But the three changes to our current approach discussed in this policy brief are central, and have not received their due attention. On the anticorruption front, adoption of a less bilateral approach that includes a high-level international advisory body on good governance for the Karzai government could improve the tone and substance of the effort. On the Afghan politics front, the international community should be unapologetic about supporting Afghan political parties built on ideas and agendas more than personalities and ethnicities. And finally, in regard to Pakistan, an informal but public U.S. offer to pursue a bilateral civilian nuclear energy deal should Pakistan help us win the war by clamping down on insurgent sanctuaries, might motivate greater efforts by our on-again off-again allies across the border. Adoption of these recommendations would improve our prospects for at least moderate success in Afghanistan and help make 2011 the belated turnaround year that we so badly need.
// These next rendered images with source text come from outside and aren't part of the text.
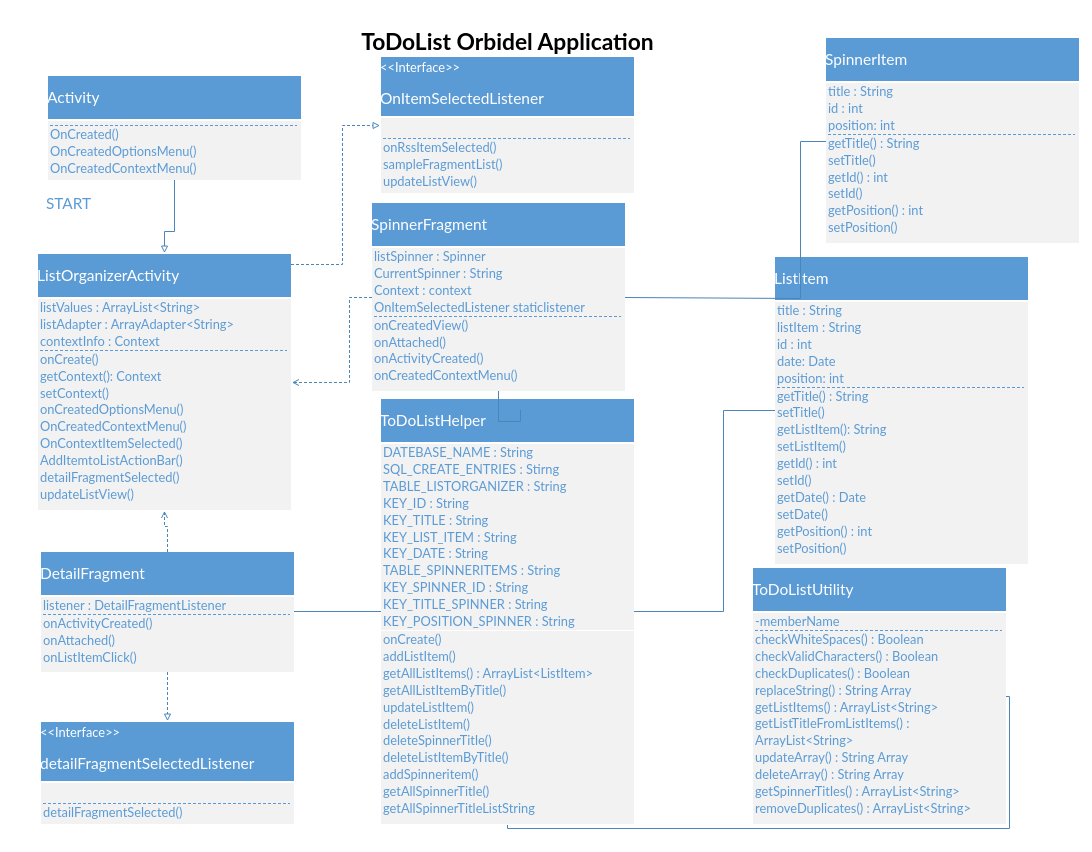
<!DOCTYPE html>
<html lang="en">
<head>
<meta charset="utf-8">
<title>ToDoList Orbidel Application – class diagram</title>
<style>
:root {
  --blue: #5b9bd5;
  --line: #4a86b8;
  --panel: #f2f2f2;
  --paper: #ffffff;
  --ink: #000000;
}
* { box-sizing: border-box; margin: 0; padding: 0; }
html, body { width: 1092px; height: 852px; overflow: hidden; background: var(--paper); }
body { position: relative; font-family: Lato, Carlito, sans-serif; color: var(--blue); }
h1 {
  position: absolute; left: 307px; top: 26px; width: 401px;
  font-size: 22.8px; line-height: 30px; font-weight: 700; text-align: center;
  color: var(--ink); white-space: nowrap;
}
.start { position: absolute; left: 46px; top: 193px; font-size: 15.4px; line-height: 20px; }
.class {
  position: absolute; width: 253px;
  display: flex; flex-direction: column; gap: 2px;
  font-size: 12.85px; line-height: 16.9px; white-space: nowrap;
}
.class header { flex: none; height: 43px; background: var(--blue); color: var(--paper); }
.class h2 { margin-left: -1px; font-size: 15.5px; line-height: 42px; font-weight: 400; }
.interface header { height: 59px; }
.stereotype { margin-left: -1px; line-height: 20px; }
.members { flex: 1; background: var(--panel); }
.members ul { list-style: none; padding: 0 2px; }
.attributes { padding-top: 3px; padding-bottom: 1px; }
.attributes.none { height: 4px; padding: 0; }
.interface .attributes.none { height: 20px; }
.divider {
  height: 1px; margin: 0 4px 0 2px;
  background: repeating-linear-gradient(90deg, var(--blue) 0 3px, transparent 3px 5px);
}
.divider.plain { background: var(--paper); margin: 0; }
.methods { padding-top: 1px; }

#activity { left: 48px; top: 76px; height: 104px; }
#item-selected { left: 381px; top: 57px; height: 136px; }
#spinner-item { left: 826px; top: 38px; height: 205px; }
#spinner-fragment { left: 372px; top: 203px; height: 188px; }
#list-organizer { left: 38px; top: 254px; height: 256px; }
#list-item { left: 775px; top: 257px; height: 307px; }
#helper { left: 381px; top: 399px; height: 425px; }
#detail-fragment { left: 41px; top: 552px; height: 120px; }
#utility { left: 753px; top: 568px; height: 256px; }
#detail-listener { left: 41px; top: 722px; height: 102px; }

.connectors { position: absolute; left: 0; top: 0; fill: none; stroke: var(--line); stroke-width: 1; }
.dashed { stroke-dasharray: 3 2; }
.heads { fill: var(--paper); }
</style>
</head>
<body>
<h1>ToDoList Orbidel Application</h1>
<p class="start">START</p>

<section class="class" id="activity">
  <header><h2>Activity</h2></header>
  <div class="members">
    <div class="attributes none"></div>
    <div class="divider"></div>
    <ul class="methods">
      <li>OnCreated()</li>
      <li>OnCreatedOptionsMenu()</li>
      <li>OnCreatedContextMenu()</li>
    </ul>
  </div>
</section>

<section class="class interface" id="item-selected">
  <header><p class="stereotype">&lt;&lt;Interface&gt;&gt;</p><h2>OnItemSelectedListener</h2></header>
  <div class="members">
    <div class="attributes none"></div>
    <div class="divider"></div>
    <ul class="methods">
      <li>onRssItemSelected()</li>
      <li>sampleFragmentList()</li>
      <li>updateListView()</li>
    </ul>
  </div>
</section>

<section class="class" id="spinner-item">
  <header><h2>SpinnerItem</h2></header>
  <div class="members">
    <ul class="attributes">
      <li>title : String</li>
      <li>id : int</li>
      <li>position: int</li>
    </ul>
    <div class="divider"></div>
    <ul class="methods">
      <li>getTitle() : String</li>
      <li>setTitle()</li>
      <li>getId() : int</li>
      <li>setId()</li>
      <li>getPosition() : int</li>
      <li>setPosition()</li>
    </ul>
  </div>
</section>

<section class="class" id="spinner-fragment">
  <header><h2>SpinnerFragment</h2></header>
  <div class="members">
    <ul class="attributes">
      <li>listSpinner : Spinner</li>
      <li>CurrentSpinner : String</li>
      <li>Context : context</li>
      <li>OnItemSelectedListener staticlistener</li>
    </ul>
    <div class="divider"></div>
    <ul class="methods">
      <li>onCreatedView()</li>
      <li>onAttached()</li>
      <li>onActivityCreated()</li>
      <li>onCreatedContextMenu()</li>
    </ul>
  </div>
</section>

<section class="class" id="list-organizer">
  <header><h2>ListOrganizerActivity</h2></header>
  <div class="members">
    <ul class="attributes">
      <li>listValues : ArrayList&lt;String&gt;</li>
      <li>listAdapter : ArrayAdapter&lt;String&gt;</li>
      <li>contextInfo : Context</li>
    </ul>
    <div class="divider"></div>
    <ul class="methods">
      <li>onCreate()</li>
      <li>getContext(): Context</li>
      <li>setContext()</li>
      <li>onCreatedOptionsMenu()</li>
      <li>OnCreatedContextMenu()</li>
      <li>OnContextItemSelected()</li>
      <li>AddItemtoListActionBar()</li>
      <li>detailFragmentSelected()</li>
      <li>updateListView()</li>
    </ul>
  </div>
</section>

<section class="class" id="list-item">
  <header><h2>ListItem</h2></header>
  <div class="members">
    <ul class="attributes">
      <li>title : String</li>
      <li>listItem : String</li>
      <li>id : int</li>
      <li>date: Date</li>
      <li>position: int</li>
    </ul>
    <div class="divider"></div>
    <ul class="methods">
      <li>getTitle() : String</li>
      <li>setTitle()</li>
      <li>getListItem(): String</li>
      <li>setListItem()</li>
      <li>getId() : int</li>
      <li>setId()</li>
      <li>getDate() : Date</li>
      <li>setDate()</li>
      <li>getPosition() : int</li>
      <li>setPosition()</li>
    </ul>
  </div>
</section>

<section class="class" id="helper">
  <header><h2>ToDoListHelper</h2></header>
  <div class="members">
    <ul class="attributes">
      <li>DATEBASE_NAME : String</li>
      <li>SQL_CREATE_ENTRIES : Stirng</li>
      <li>TABLE_LISTORGANIZER : String</li>
      <li>KEY_ID : String</li>
      <li>KEY_TITLE : String</li>
      <li>KEY_LIST_ITEM : String</li>
      <li>KEY_DATE : String</li>
      <li>TABLE_SPINNERITEMS : String</li>
      <li>KEY_SPINNER_ID : String</li>
      <li>KEY_TITLE_SPINNER : String</li>
      <li>KEY_POSITION_SPINNER : String</li>
    </ul>
    <div class="divider plain"></div>
    <ul class="methods">
      <li>onCreate()</li>
      <li>addListItem()</li>
      <li>getAllListItems() : ArrayList&lt;ListItem&gt;</li>
      <li>getAllListItemByTitle()</li>
      <li>updateListItem()</li>
      <li>deleteListItem()</li>
      <li>deleteSpinnerTitle()</li>
      <li>deleteListItemByTitle()</li>
      <li>addSpinneritem()</li>
      <li>getAllSpinnerTitle()</li>
      <li>getAllSpinnerTitleListString</li>
    </ul>
  </div>
</section>

<section class="class" id="detail-fragment">
  <header><h2>DetailFragment</h2></header>
  <div class="members">
    <ul class="attributes">
      <li>listener : DetailFragmentListener</li>
    </ul>
    <div class="divider"></div>
    <ul class="methods">
      <li>onActivityCreated()</li>
      <li>onAttached()</li>
      <li>onListItemClick()</li>
    </ul>
  </div>
</section>

<section class="class" id="utility">
  <header><h2>ToDoListUtility</h2></header>
  <div class="members">
    <ul class="attributes">
      <li>-memberName</li>
    </ul>
    <div class="divider"></div>
    <ul class="methods">
      <li>checkWhiteSpaces() : Boolean</li>
      <li>checkValidCharacters() : Boolean</li>
      <li>checkDuplicates() : Boolean</li>
      <li>replaceString() : String Array</li>
      <li>getListItems() : ArrayList&lt;String&gt;</li>
      <li>getListTitleFromListItems() :<br>ArrayList&lt;String&gt;</li>
      <li>updateArray() : String Array</li>
      <li>deleteArray() : String Array</li>
      <li>getSpinnerTitles() : ArrayList&lt;String&gt;</li>
      <li>removeDuplicates() : ArrayList&lt;String&gt;</li>
    </ul>
  </div>
</section>

<section class="class interface" id="detail-listener">
  <header><p class="stereotype">&lt;&lt;Interface&gt;&gt;</p><h2>detailFragmentSelectedListener</h2></header>
  <div class="members">
    <div class="attributes none"></div>
    <div class="divider"></div>
    <ul class="methods">
      <li>detailFragmentSelected()</li>
    </ul>
  </div>
</section>

<svg class="connectors" width="1092" height="852" viewBox="0 0 1092 852" aria-hidden="true">
  <g class="solid">
    <polyline points="174.5,180 174.5,231.5 164.5,231.5 164.5,246"/>
    <polyline points="625,297.5 800.5,298.5 800.5,141.5 826,141.5"/>
    <polyline points="498.5,391 498.5,421.5 520.5,421.5 520.5,410"/>
    <line x1="294" y1="611.5" x2="381" y2="611.5"/>
    <polyline points="634,611.5 723.5,611.5 723.5,410.5 775,410.5"/>
    <polyline points="507.5,825 507.5,828.5 1009.5,828.5 1009.5,696.5 1006,696.5"/>
  </g>
  <g class="dashed">
    <polyline points="291,264.5 342.5,264.5 342.5,125.5 373,125.5"/>
    <polyline points="372,297.5 349.5,297.5 349.5,382.5 293,382.5"/>
    <polyline points="167.5,552 167.5,526.5 164.5,526.5 164.5,512"/>
    <line x1="167.5" y1="672" x2="167.5" y2="714"/>
  </g>
  <g class="heads">
    <polygon points="161.5,246 167.5,246 164.5,252"/>
    <polygon points="373,122.5 379,125.5 373,128.5"/>
    <polygon points="164.5,714 170.5,714 167.5,720"/>
  </g>
  <polyline points="299,379.5 293,382.5 299,385.5"/>
  <polyline points="161.5,518 164.5,512 167.5,518"/>
</svg>
</body>
</html>
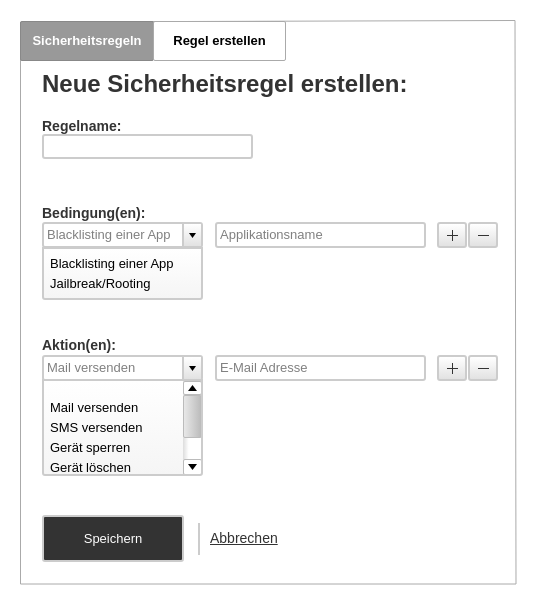
<!DOCTYPE html>
<html lang="de">
<head>
<meta charset="utf-8">
<title>Neue Sicherheitsregel erstellen</title>
<style>
:root {
  --ink: #333;
  --text: #000;
  --muted: #808080;
  --line: #ccc;
  --frame: #aaa;
  --tab-idle: #999;
  --shade: #e2e2e2;
  --paper: #fff;
}
* { box-sizing: border-box; margin: 0; padding: 0; }
body {
  position: relative;
  width: 537px;
  height: 605px;
  overflow: hidden;
  background: var(--paper);
  color: var(--text);
  font: 13px/20px "Liberation Sans", Arial, sans-serif;
  white-space: nowrap;
}
.frame { position: absolute; inset: 0; }
.frame polygon { fill: none; stroke: var(--frame); }
.panel { position: absolute; left: 20px; top: 21px; width: 496px; }

.tabs { display: flex; height: 40px; }
.tab {
  width: 133px;
  border: 1px solid var(--frame);
  border-radius: 2px;
  font-weight: bold;
  line-height: 38px;
  text-align: center;
  color: var(--text);
  text-decoration: none;
  background: var(--paper);
}
.tab.idle { width: 134px; margin-right: -1px; color: var(--paper); background: var(--tab-idle); border-color: #888; }

.rule { display: flex; flex-direction: column; padding: 9px 0 0 22px; }
h1 { font-size: 24px; line-height: 28px; color: var(--ink); }
h2 { font-size: 14px; line-height: 16px; color: var(--ink); }
.name { margin-top: 20px; }
.condition { margin-top: 46px; }
.action { margin-top: 37px; }
.row { display: grid; grid-template-columns: 161px 211px 30px 30px; column-gap: 12px; align-items: start; margin-top: 1px; }
.action .row { margin-top: 2px; }
.row .plus { margin-left: -1px; }
.row .minus { margin-left: -12px; }

.field {
  height: 25px;
  padding-left: 3px;
  border: 2px solid var(--line);
  border-radius: 3px;
  background: var(--paper);
  color: var(--muted);
  line-height: 21px;
}
.name .field { width: 211px; }
.row .field { height: 26px; }
.select { display: flex; justify-content: space-between; }
.arrow {
  display: grid;
  place-items: center;
  width: 19px;
  border-left: 2px solid var(--line);
  background: linear-gradient(#fff, var(--shade));
}
.step {
  display: grid;
  place-items: center;
  width: 30px;
  height: 26px;
  border: 2px solid var(--line);
  border-radius: 3px;
  background: linear-gradient(#fff, var(--shade));
}
.step path { stroke: var(--ink); stroke-width: 1; }

.options {
  position: relative;
  overflow: hidden;
  border: 2px solid var(--line);
  border-radius: 0 0 3px 3px;
  background: linear-gradient(#fff, #f5f5f5);
  list-style: none;
}
.options li { padding-left: 6px; }
.condition .options { height: 53px; margin-top: -1px; padding-top: 5px; }
.action .options { height: 97px; margin-top: -2px; padding-top: 17px; }
.scrollbar {
  position: absolute;
  top: 0;
  right: -1px;
  bottom: -1px;
  width: 19px;
  display: flex;
  flex-direction: column;
  background: linear-gradient(90deg, #ddd, #fff 30%);
}
.scrollbar span { display: grid; place-items: center; border: 1px solid #bbb; border-radius: 2px; background: var(--paper); }
.scrollbar .up { height: 14px; }
.scrollbar .thumb { height: 43px; background: linear-gradient(90deg, #e8e8e8, #bbb); }
.scrollbar .down { height: 16px; margin-top: auto; }

.buttons { display: flex; align-items: center; height: 47px; margin-top: 39px; }
.save {
  width: 142px;
  height: 47px;
  border: 2px solid var(--line);
  border-radius: 3px;
  background: var(--ink);
  color: var(--paper);
  line-height: 43px;
  text-align: center;
  text-decoration: none;
}
.divider { width: 2px; height: 32px; margin: 0 10px 0 14px; background: var(--line); }
.cancel { color: var(--ink); font-size: 14px; margin-top: -2px; }
</style>
</head>
<body>
<svg class="frame" width="537" height="605" aria-hidden="true">
  <defs>
    <path id="triangle" d="M0 0h7l-3.5 5z"/>
  </defs>
  <polygon points="20.5,22 515,20.5 516,584 20.5,584"/>
</svg>
<main class="panel">
  <nav class="tabs">
    <a class="tab idle" href="#">Sicherheitsregeln</a>
    <a class="tab" href="#">Regel erstellen</a>
  </nav>
  <div class="rule">
    <h1>Neue Sicherheitsregel erstellen:</h1>

    <section class="name">
      <h2>Regelname:</h2>
      <div class="field"></div>
    </section>

    <section class="condition">
      <h2>Bedingung(en):</h2>
      <div class="row">
        <div>
          <div class="field select">Blacklisting einer App
            <span class="arrow"><svg width="7" height="5"><use href="#triangle"/></svg></span>
          </div>
          <ul class="options">
            <li>Blacklisting einer App</li>
            <li>Jailbreak/Rooting</li>
          </ul>
        </div>
        <div class="field">Applikationsname</div>
        <span class="step plus"><svg width="11" height="11"><path d="M0 5.5h11M5.5 0v11"/></svg></span>
        <span class="step minus"><svg width="11" height="11"><path d="M0 5.5h11"/></svg></span>
      </div>
    </section>

    <section class="action">
      <h2>Aktion(en):</h2>
      <div class="row">
        <div>
          <div class="field select">Mail versenden
            <span class="arrow"><svg width="7" height="5"><use href="#triangle"/></svg></span>
          </div>
          <ul class="options">
            <li>Mail versenden</li>
            <li>SMS versenden</li>
            <li>Gerät sperren</li>
            <li>Gerät löschen</li>
            <li class="scrollbar" style="padding:0" aria-hidden="true">
              <span class="up"><svg width="9" height="6"><path d="M0 6h9L4.5 0z"/></svg></span>
              <span class="thumb"></span>
              <span class="down"><svg width="9" height="6"><path d="M0 0h9L4.5 6z"/></svg></span>
            </li>
          </ul>
        </div>
        <div class="field">E-Mail Adresse</div>
        <span class="step plus"><svg width="11" height="11"><path d="M0 5.5h11M5.5 0v11"/></svg></span>
        <span class="step minus"><svg width="11" height="11"><path d="M0 5.5h11"/></svg></span>
      </div>
    </section>

    <div class="buttons">
      <a class="save" href="#">Speichern</a>
      <span class="divider"></span>
      <a class="cancel" href="#">Abbrechen</a>
    </div>
  </div>
</main>
</body>
</html>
President López Obrador's extension of the term of Supreme Court chief Arturo Zaldívar is part of his strong effort to recentralize power in the Mexican presidency and hollow out the independence and power of other Mexican institutions. His other moves to bend the justice system to his will include a reform that lowered the salary of judges but did not improve the quality of prosecutors and his unwillingness to allow an independent selection of the attorney general, with López Obrador himself retaining the power of appointment. His latest move with the two-year extension of Zaldívar’s term is especially worrisome. Zaldívar is also the president of the powerful Federal Judiciary Council. The council appoints and dismisses judges, sets career advancement rules and disciplines judges. Zaldívar will be setting the council’s and, thus, the whole judiciary’s, agenda and priorities for two years. This allows López Obrador to influence how courts will rule in cases regarding the executive branch, what cases they take up and the legality of new policies. These moves are taking place when the effectiveness of the judiciary in Mexico remains limited and deeply concerning. The attorney general’s office has proven weak, unwilling to take up key cases such as against the suspects in the brazen attack on Mexico City’s security minister, Omar García Harfuch—an event that symbolized the impunity with which Mexican criminal groups operate. Mexico’s justice system showed itself equally meek and disappointing in inadequately investigating the alleged complicity of former Mexican Defense Minister Salvador Cienfuegos and dismissing the case, potentially the most significant case of corruption and criminal collusion charges against a high-ranking Mexican official in two decades. A decade and a half after Mexico initiated its justice system reforms, 95 percent of federal cases still go unpunished. President López Obrador has scored some points, but the already precariously weak rule of law in Mexico, and thus the Mexican people, will suffer.